American Marketer


Branded Instagram video engagement beats out YouTube, Facebook: L2

July 7, 2017

Video marketing performs surprisingly well on Instagram for brands.


While video marketing continues to thrive on YouTube and Facebook, Instagram has emerged as a surprisingly strong platform for film-based consumer engagement.

Facebook and YouTube both routinely see more brand engagement in general, but according to recent findings from L2, Instagram actually outperforms both when it comes to video views between customers and brands. Luxury brands in particular can use this information to their advantage and plan their video budgets around the highly engaged Instagram audience.

"Social platforms have emerged as a vital component of a strong digital video strategy," said Mike Froggatt, director of intelligence research at L2, New York.

"Despite the fact that a slim majority of brands deploy on all four major video platforms, best-in-class brands are aware that each platform has a distinct value proposition and a different path to success," he said. "Content must be created and deployed on a campaign and platform-specific basis."

Video marketing
Video marketing is huge in the retail industry, and particularly for luxury brands, which offer highly aspirational content.

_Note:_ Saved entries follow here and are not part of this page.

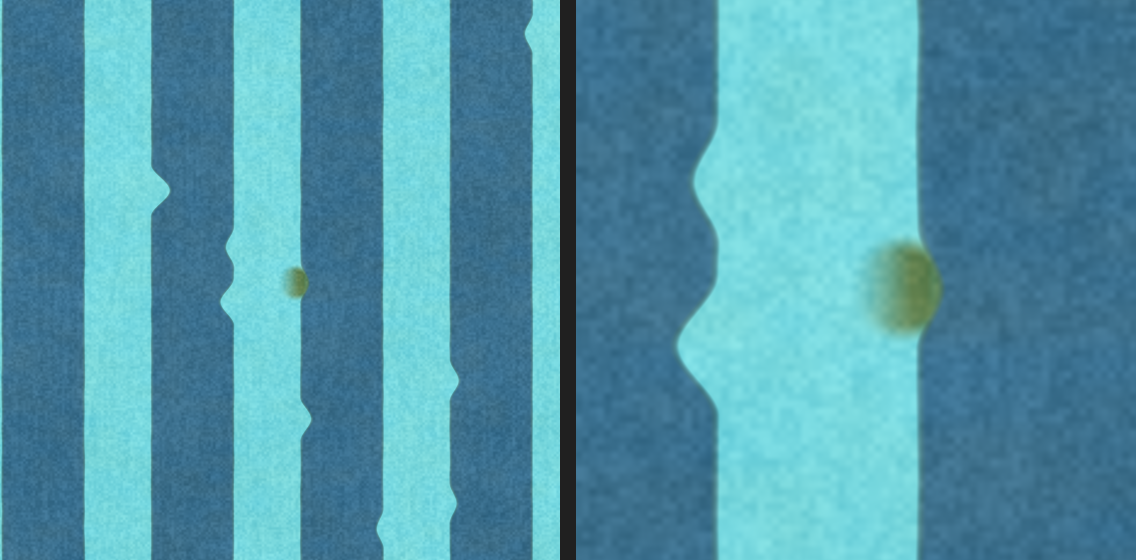
Left, the full canvas; right, a detail of the centre.
Reproduce this pattern procedurally as a WebGL 1 fragment shader.

```glsl
precision highp float;

uniform vec2 u_resolution;

#define PERIOD 0.2667
#define LIGHT_WIDTH 0.1204
#define FIRST_CENTER 0.2105
#define SOFTNESS 0.0022
#define BULGE_COUNT 9
#define STAINED_BULGE 3.0
#define GRAIN 0.075
#define DARK vec3(0.235, 0.44, 0.555)
#define LIGHT vec3(0.465, 0.845, 0.868)
#define SEAM vec3(0.30, 0.50, 0.50)
#define STAIN vec3(0.34, 0.45, 0.24)

float hash(vec2 p) {
  return fract(sin(dot(p, vec2(12.9898, 78.233))) * 43758.5453);
}

float noise(vec2 p) {
  vec2 cell = floor(p);
  vec2 f = fract(p);
  f = f * f * (3.0 - 2.0 * f);
  float low = mix(hash(cell), hash(cell + vec2(1.0, 0.0)), f.x);
  float high = mix(hash(cell + vec2(0.0, 1.0)), hash(cell + vec2(1.0, 1.0)), f.x);
  return mix(low, high, f.y);
}

// Bulges run down the canvas, scattering more widely near the bottom.
float bulgeHeight(float i) {
  float drift = fract(0.66 - 0.09 * i);
  return drift + 0.5 * max(0.6 - drift, 0.0) * cos(1.9 * (i - 3.0));
}

// Large and small bulges alternate and shrink from left to right.
float bulgeSize(float i) {
  float alternate = mix(1.0, 0.2, mod(i, 2.0));
  return 0.011 + 0.022 * exp(-0.25 * i) * alternate;
}

// Edges are numbered from the left side of the first full light stripe.
float bulgeEdge(float i) {
  return 1.0 + floor(0.6 * i + 0.42);
}

float edgePosition(float edge) {
  float side = mod(edge, 2.0) - 0.5;
  return FIRST_CENTER + floor(edge * 0.5) * PERIOD + side * LIGHT_WIDTH;
}

// Signed distance to the nearest stripe edge, positive inside a light stripe.
float stripeDistance(vec2 p) {
  float stripe = floor((p.x - FIRST_CENTER) / PERIOD + 0.5);
  float offset = p.x - FIRST_CENTER - stripe * PERIOD;
  float edge = 2.0 * stripe + step(0.0, offset);
  float halfWidth = 0.5 * LIGHT_WIDTH;
  halfWidth += 0.0014 * (noise(vec2(edge * 7.3, p.y * 34.0)) - 0.5);
  for (int n = 0; n < BULGE_COUNT; n++) {
    float i = float(n);
    float size = bulgeSize(i);
    float reach = 0.03 + 0.5 * size;
    float onEdge = 1.0 - step(0.5, abs(edge - bulgeEdge(i)));
    float away = min(abs(p.y - bulgeHeight(i)) / reach, 1.0);
    halfWidth += onEdge * size * (1.0 - smoothstep(0.0, 1.0, away));
  }
  return halfWidth - abs(offset);
}

// Brown smudge under one bulge, strongest toward the dark side.
float stainAmount(vec2 p) {
  vec2 center = vec2(edgePosition(bulgeEdge(STAINED_BULGE)) - 0.010,
                     bulgeHeight(STAINED_BULGE));
  vec2 q = p - center;
  float disc = 1.0 - smoothstep(0.020, 0.034, length(q * vec2(0.9, 1.0)));
  float ramp = smoothstep(-0.036, 0.018, q.x);
  float threads = 0.85 + 0.3 * noise(vec2(p.x * 150.0, p.y * 20.0));
  return clamp(disc * ramp * threads, 0.0, 1.0);
}

// Cloth texture centred on zero: speckle, upright threads and soft patches.
float clothTexture(vec2 p) {
  float speckle = noise(p * 230.0) - 0.5;
  float flecks = noise(p * 110.0 + 17.0) - 0.5;
  float threads = noise(vec2(p.x * 170.0, p.y * 9.0)) - 0.5;
  float patches = noise(p * vec2(7.0, 13.0) + 5.0) - 0.5;
  return speckle + 0.6 * flecks + 0.4 * threads + 0.45 * patches;
}

void main() {
  vec2 p = gl_FragCoord.xy / u_resolution;
  float soft = max(SOFTNESS, 0.75 / u_resolution.x);
  float d = stripeDistance(p);
  float inside = smoothstep(-soft, soft, d);

  // Stripes, with a dull seam just outside each light edge
  vec3 color = mix(DARK, LIGHT, inside);
  float seam = 1.0 - smoothstep(0.0, 1.6 * soft, abs(d + 0.4 * soft));
  color = mix(color, SEAM, 0.55 * seam);

  // The smudge stops at the edge of the light shape
  float stain = stainAmount(p) * smoothstep(-2.0 * soft, soft, d);
  color = mix(color, STAIN, 0.9 * stain);

  // Cloth grain and slight shifts of tint
  color += GRAIN * clothTexture(p) * mix(vec3(0.8, 0.9, 1.0), vec3(1.1, 0.8, 0.6), inside);
  float tint = noise(p * vec2(26.0, 40.0) + 31.0) - 0.5;
  color += tint * vec3(-0.025, 0.0, 0.03);

  gl_FragColor = vec4(clamp(color, 0.0, 1.0), 1.0);
}
```
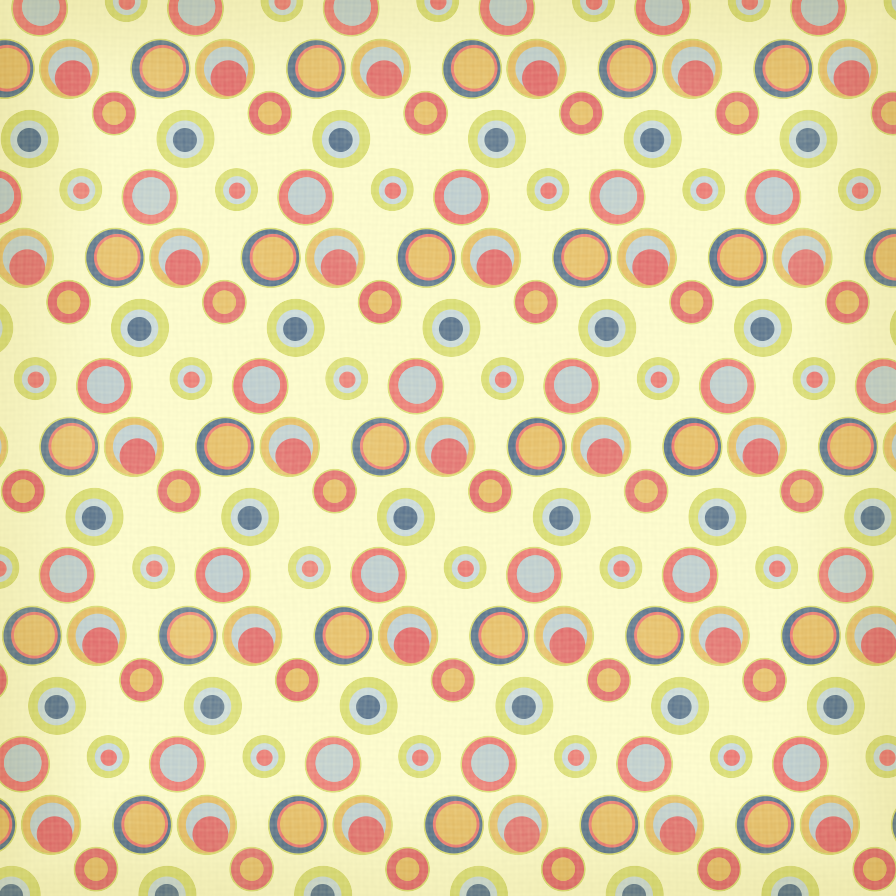
A Shadertoy shader for this pattern:

```glsl
// Faded linen print of nested discs on a sheared lattice of about 5.75 by 4.75 repeats.
#define CANVAS 768.0                 // design units across the canvas
#define PITCH vec2(133.5, 162.0)     // spacing of the repeats
#define SHEAR 39.0                   // leftward step from row to row
#define OUTLINE 1.5                  // width of the lime rims
#define WEAR 0.11                    // mean fading of the ink
#define PAPER vec3(0.985, 0.98, 0.80)
#define LIME vec3(0.85, 0.865, 0.46)
#define OCHRE vec3(0.90, 0.75, 0.42)
#define ROSE vec3(0.885, 0.44, 0.44)
#define CORAL vec3(0.92, 0.48, 0.46)
#define SKY vec3(0.76, 0.82, 0.83)
#define NAVY vec3(0.36, 0.46, 0.56)

vec2 hash2(vec2 p) {
    vec3 q = fract(p.xyx * vec3(0.1031, 0.1030, 0.0973));
    q += dot(q, q.yzx + 33.33);
    return fract((q.xx + q.yz) * q.zy);
}

// Distance to the nearest scattered point.
float cellular(vec2 p) {
    vec2 cell = floor(p);
    float nearest = 2.0;
    for (int y = -1; y <= 1; y++)
        for (int x = -1; x <= 1; x++) {
            vec2 c = cell + vec2(x, y);
            nearest = min(nearest, length(c + hash2(c) - p));
        }
    return nearest;
}

// Position relative to the nearest lattice copy of a motif; z is its fading.
vec3 repeatAt(vec2 p, vec2 offset) {
    vec2 q = p - vec2(137.5, 59.0) - offset;
    float row = floor(q.y / PITCH.y + 0.5);
    q.y -= row * PITCH.y;
    q.x += row * SHEAR - 7.0 * floor((row + 1.0) / 4.0);
    float column = floor(q.x / PITCH.x + 0.5);
    q.x -= column * PITCH.x;
    return vec3(q, hash2(vec2(column, row) + offset + 200.0).x);
}

float disc(vec2 q, float radius, float px) {
    return clamp(0.5 - (length(q) - radius) / px, 0.0, 1.0);
}

// Rimmed disc holding two nested discs that share a centre shift.
void motif(inout vec4 ink, inout float fade, vec3 q, vec3 radii, vec2 shift1, vec2 shift2,
           vec3 outer, vec3 middle, vec3 inner, float px) {
    float cover = disc(q.xy, radii.x, px);
    vec3 c = mix(LIME, outer, disc(q.xy, radii.x - OUTLINE, px));
    c = mix(c, middle, disc(q.xy - shift1, radii.y, px));
    c = mix(c, inner, disc(q.xy - shift2, radii.z, px));
    ink = mix(ink, vec4(c, 1.0), cover);
    fade = mix(fade, q.z, cover);
}

// Irregular crossed threads, roughly -1 to 1.
float weave(vec2 p) {
    float warp = sin(p.x * 1.37 + 2.0 * sin(p.y * 0.031)) * sin(p.x * 0.43 + p.y * 0.05);
    float weft = sin(p.y * 1.29 + 2.0 * sin(p.x * 0.027)) * sin(p.y * 0.37 - p.x * 0.04);
    return 0.5 * (warp + weft);
}

void mainImage(out vec4 fragColor, in vec2 fragCoord) {
    float px = CANVAS / iResolution.y;
    vec2 p = vec2(fragCoord.x, iResolution.y - fragCoord.y) * px;
    vec4 ink = vec4(PAPER, 0.0);
    float fade = 0.0;
    vec2 none = vec2(0.0);

    // Six motifs of one repeat
    motif(ink, fade, repeatAt(p, none), vec3(26.0, 20.0, 17.5),
          vec2(2.0, -0.5), vec2(2.0, -0.5), NAVY, CORAL, OCHRE, px);
    motif(ink, fade, repeatAt(p, vec2(55.3, 0.0)), vec3(26.0, 19.0, 15.3),
          vec2(1.0, 0.0), vec2(3.0, 8.0), OCHRE, SKY, ROSE, px);
    motif(ink, fade, repeatAt(p, vec2(-39.7, 38.0)), vec3(19.3, 10.0, 10.0),
          none, none, ROSE, OCHRE, OCHRE, px);
    motif(ink, fade, repeatAt(p, vec2(21.5, 60.0)), vec3(25.0, 16.2, 10.3),
          vec2(-0.5, 0.5), vec2(-0.5, 1.0), LIME, SKY * 1.04, NAVY, px);
    motif(ink, fade, repeatAt(p, vec2(-29.3, -58.5)), vec3(18.5, 12.0, 7.0),
          vec2(0.5, 0.5), vec2(0.5, 1.0), LIME, SKY * 1.04, CORAL, px);
    motif(ink, fade, repeatAt(p, vec2(30.0, -52.0)), vec3(24.5, 16.0, 16.0),
          vec2(1.0, -1.0), vec2(1.0, -1.0), CORAL, SKY * 0.98, SKY * 0.98, px);

    // Worn ink: per-motif fading, threads, fine grain and broad scuffs
    float threads = weave(p);
    float grain = cellular(p / 4.5) - 0.5;
    float scuff = smoothstep(0.55, 0.05, cellular(p / 85.0));
    float worn = WEAR * (0.5 + 0.6 * fade + 0.5 * scuff) + 0.07 * threads + 0.08 * grain;
    vec3 col = mix(PAPER, ink.rgb, ink.a * (1.0 - clamp(worn, 0.0, 0.5)));

    // Linen tint and aged edges
    col *= 1.0 + 0.012 * threads - 0.012 * grain;
    vec2 edge = abs(fragCoord / iResolution.xy * 2.0 - 1.0);
    float aged = smoothstep(0.72, 1.05, max(edge.x, edge.y)) * (0.6 + 0.4 * edge.x * edge.y);
    col *= mix(vec3(1.0), vec3(0.94, 0.925, 0.84), aged);
    fragColor = vec4(col, 1.0);
}
```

This makes video a perfect medium for luxury brands as they can showcase their products in motion and in the context of a luxury lifestyle.

YouTube is understandably a major player in this area, offering high organic view rates across retail sectors.

Luxury brands are one of the top organic view performers on YouTube at 17 percent. In comparison, activewear has the highest organic view rate at 24 percent.

Brands such as Chanel get a lot of mileage out of Instagram videos. Image credit: Chanel

However, video engagement on YouTube for brands is at just 0.3 percent. Facebook performs only slightly better in this regard at 1.5 percent.

Surprisingly, both platforms are far surpassed by Instagram in terms of garnering brand engagement on video content. Instagram boasts an impressive 16 percent video engagement rate for brands.

Brands can also make use of television advertising as a way of driving up digital video interaction as well. L2 points out Nike’s February 2017 Equality campaign as a good example, after it ran on TV and received 57 percent organic view rate on social media and 4 million organic views on Facebook.

Similarly, Ford Motor Company’s Lincoln has exhibited how television spots during major events are still extremely powerful with a 28 percent increase in interest on a vehicle during Grammy positioning.

Lincoln Continental’s share of interest among midsize luxury sedans grew 24 percent on the day of the Grammys, during which its spot aired. The new campaign features a performance from blues musician Gary Clark Jr, fitting with the theme of the musical awards show (see story).

Instagram engagement
Video marketing is a vast and powerful tool for brands of all kinds. As consumers become increasingly tuned into conversations across channels, short and viral social videos serve as an excellent way to get brand messaging across multiple devices.

Despite being one of the most popular advertising mediums in the world, retailers and brands routinely miss the mark on YouTube advertising, leaving large swaths of potential audience neglected.

The average retail view rate for YouTube ads is 76 percent lower than the average for all industries, signifying that retailers have a lot of work to do to catch up to other sectors when it comes to targeting customers through the video platform. This data comes from Strike Social, which examined a year’s worth of YouTube campaigns from across 25 industries (see story).

Young people are the most valuable video consumers. Image credit: Strike Social

In terms of channels, brands should be aware that streaming devices are gaining traction against traditional mobile and desktop video viewing. Consumers, for the first time, are moving more toward connected devices such as Chromecasts or Roku, and moving slightly away from mobile in turn.

Mobile dropped below 50 percent for the first time in two years and is now resting at 46 percent share of all video viewing. Meanwhile, connected devices rose to 32 percent from 20 percent two years ago.

Furthermore, mobile is still overwhelmingly the dominant video viewing device due to how it has overshadowed other forms of digital consumption (see story).

"Leader brands are working to ensure that their video assets are optimized across channels and ultimately promote sales," said Evan Bakker, senior research associate at L2, New York.

"While social media operates primarily as a top-of-funnel awareness driver, linking video content on these platforms to ecommerce enabled brand sites or retail partners can help brands guide browsers closer to purchase," he said.